The other trick is the ability to open Incognito tabs.
Speaking of tabs, the tab switching interface looks exactly like the Recent apps list. You can even close tabs by swiping them off the screen.
Quick controls (available as a Google Labs extra) reveal five controls (New tab, Tabs, URL, Bookmarks, More) when you slide your finger in from the side. These really go a long way in improving the browser experience. Another cool feature from Labs is Full screen, which squeezes in a little more screen real estate by hiding the status bar.
The Adobe Flash Player app has been omitted from the Google Play store so if you don't side-load it from somewhere the acro S will only be able to handle HTML 5 videos out of the box.
You can also opt for the much-improved Google Chrome web browser. It's very smooth and doesn't crash nearly as much as when it was in beta mode. The interface is pretty simple - you get a combined URL and search bar on the top. To the right of it there's a tab switcher button with the number of open tabs on it. Hitting the menu button reveals options like new tab, bookmarks, look at closed tabs on other devices, request desktop site, etc.
Switching between tabs is very intuitive. You just swipe to the left or right to move between various open pages. In the tab interface you can also swipe away tabs you don't want anymore.
Chrome offers full synchronization with your Google account. Just type it in and it will immediately connect to all of your devices with Chrome installed. The only thing that doesn't get synced are your passwords.
The Sony Xperia acro S doesn't come with many organizational apps preinstalled. There's no office document viewer, for instance, although you can get one from the Google Play store.
There's a Notes app that comes with the Xperia acro S. It's pretty simple to use - you can select the color of the note and just start typing.
The Power Saver app helps you extend your battery life by toggling things like Wi-Fi, GPS, Bluetooth screen brightness, auto sync and background data on and off automatically when the battery charge falls below a certain user-defined threshold.
The calendar has three different types of view - daily, weekly and monthly. The lower section of the screen is reserved for a list of upcoming events. Adding a new event is quick and easy, and you can also set an alarm to act as a reminder.

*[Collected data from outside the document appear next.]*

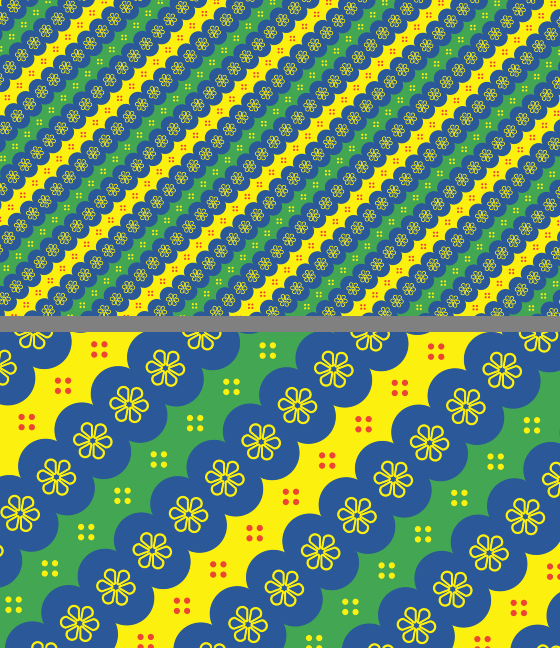
Top: the whole. Bottom: its middle third, enlarged.
A WebGL 2 fragment shader for this pattern:

```glsl
#version 300 es
precision highp float;
// Diagonal scalloped blue bands with outlined flowers, over yellow and green stripes with dots.

uniform vec2 u_resolution;
out vec4 fragColor;

const float BAND_STEP = 2.334;   // spacing of bands, in scallop widths
const float BAND_SHIFT = 0.3042; // slide along the diagonal from band to band

mat2 rotation(float a) {
  return mat2(cos(a), sin(a), -sin(a), cos(a));
}

// Row of round bumps on both sides of a straight band.
float scallopedBand(vec2 p) {
  vec2 bump = vec2(p.x, abs(p.y) - 0.3);
  return min(bump.y, length(bump) - 0.535);
}

// Six teardrop petals, drawn as thin outlines.
float flowerOutline(vec2 p) {
  float sector = radians(60.0);
  float angle = atan(p.y, p.x);
  p = rotation(-sector * round(angle / sector)) * p;
  float t = clamp((p.x - 0.1) / 0.16, 0.0, 1.0);
  float petal = length(p - vec2(mix(0.1, 0.26, t), 0.0)) - mix(0.03, 0.105, t);
  return abs(petal) - 0.022;
}

// Two by two dots, upright on the canvas.
float fourDots(vec2 p) {
  return length(abs(p) - 0.1) - 0.06;
}

void main() {
  vec2 canvas = gl_FragCoord.xy / u_resolution.y;

  // Diagonal axes: x runs up along the bands, y runs down across them.
  vec2 q = vec2(canvas.x + canvas.y - 1.0, canvas.x - canvas.y + 1.0) / 0.0766;
  float pixel = 1.4142 / (0.0766 * u_resolution.y);

  // Local cell of the nearest blue band.
  float band = round((q.y - 3.169) / BAND_STEP);
  vec2 bandCell = q - vec2(0.619 + BAND_SHIFT * band, 3.169 + BAND_STEP * band);
  bandCell.x -= round(bandCell.x);

  // Local cell of the nearest coloured stripe, lying between two bands.
  float stripe = round((q.y - 4.336) / BAND_STEP);
  vec2 stripeCell = q - vec2(1.271 + BAND_SHIFT * stripe, 4.336 + BAND_STEP * stripe);
  stripeCell.x -= round(stripeCell.x);
  vec2 upright = rotation(radians(45.0)) * stripeCell;

  vec3 yellow = vec3(0.99, 0.94, 0.06);
  vec3 green = vec3(0.26, 0.65, 0.32);
  vec3 blue = vec3(0.17, 0.345, 0.60);
  vec3 red = vec3(0.93, 0.27, 0.20);

  // Stripes alternate yellow with red dots and green with yellow dots.
  bool isYellow = mod(stripe, 2.0) < 0.5;
  vec3 color = isYellow ? yellow : green;
  vec3 dotColor = isYellow ? red : yellow;
  float edge = 0.6 * pixel;
  color = mix(dotColor, color, smoothstep(-edge, edge, fourDots(upright)));

  // Blue bands and their flowers.
  color = mix(blue, color, smoothstep(-edge, edge, scallopedBand(bandCell)));
  float flower = flowerOutline(rotation(radians(10.0)) * bandCell);
  color = mix(yellow, color, smoothstep(-edge, edge, flower));

  fragColor = vec4(color, 1.0);
}
```
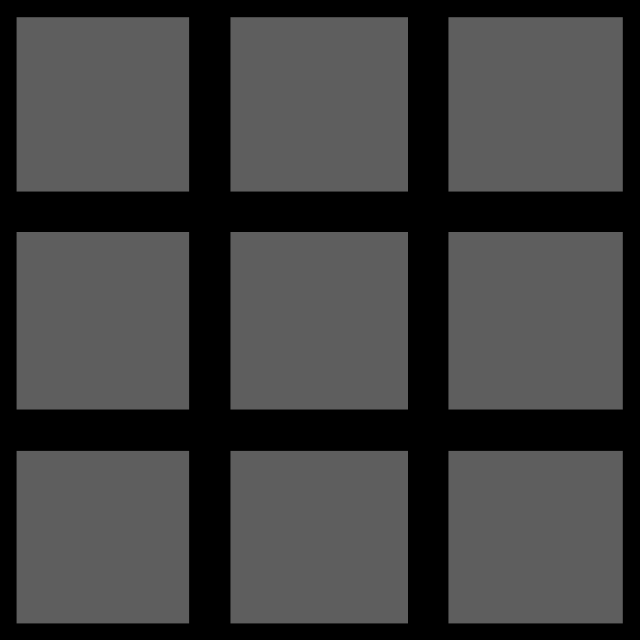
Write a WebGL 2 fragment shader that draws this pattern.

```glsl
#version 300 es
precision highp float;
// Three by three flat grey squares on black, set in a wide even grid.
// Each third of the canvas holds one square; its edges are softened by
// pixel coverage, and the middle row and column are slightly larger.

uniform vec2 u_resolution;
out vec4 fragColor;

// Share of the pixel that lies inside the square, taken along each axis
float squareCoverage(vec2 offset, vec2 halfSize, float pixel) {
    vec2 inside = clamp((halfSize - abs(offset)) / pixel + 0.5, 0.0, 1.0);
    return inside.x * inside.y;
}

void main() {
    float side = min(u_resolution.x, u_resolution.y);
    vec2 uv = gl_FragCoord.xy / u_resolution;

    // Cell index counted from the middle: -1, 0 or 1 on each axis
    vec2 cell = clamp(floor(uv * 3.0), 0.0, 2.0) - 1.0;
    vec2 center = 0.4988 + 0.3381 * cell;

    // Outer squares are a little smaller, those at lower left the most
    vec2 halfSize = 0.1387 - 0.0032 * abs(cell) + 0.0007 * cell;

    float coverage = squareCoverage(uv - center, halfSize, 1.0 / side);
    vec3 squareGrey = vec3(0.369);
    fragColor = vec4(squareGrey * coverage, 1.0);
}
```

The Calendar also pulls info on upcoming events from your Facebook account. Facebook events appear just like regular calendar entries, but you can't edit them on the phone as they are read-only.
There is a nicely touch-optimized calculator aboard. The buttons are really big and easy to hit, and you can expand it to include advanced functions (trigonometry, logarithms).
The alarm clock app supports multiple alarms, each with its own start and repeat time. The Alarms app can also work as a desk clock - you have a big toggle for the brightness, as well as weather info and shortcuts to a gallery slideshow and the music player.
The stopwatch, world clock and timer are available within the clock app.
The Google Play store is full of free apps that will cater to all your organizing needs.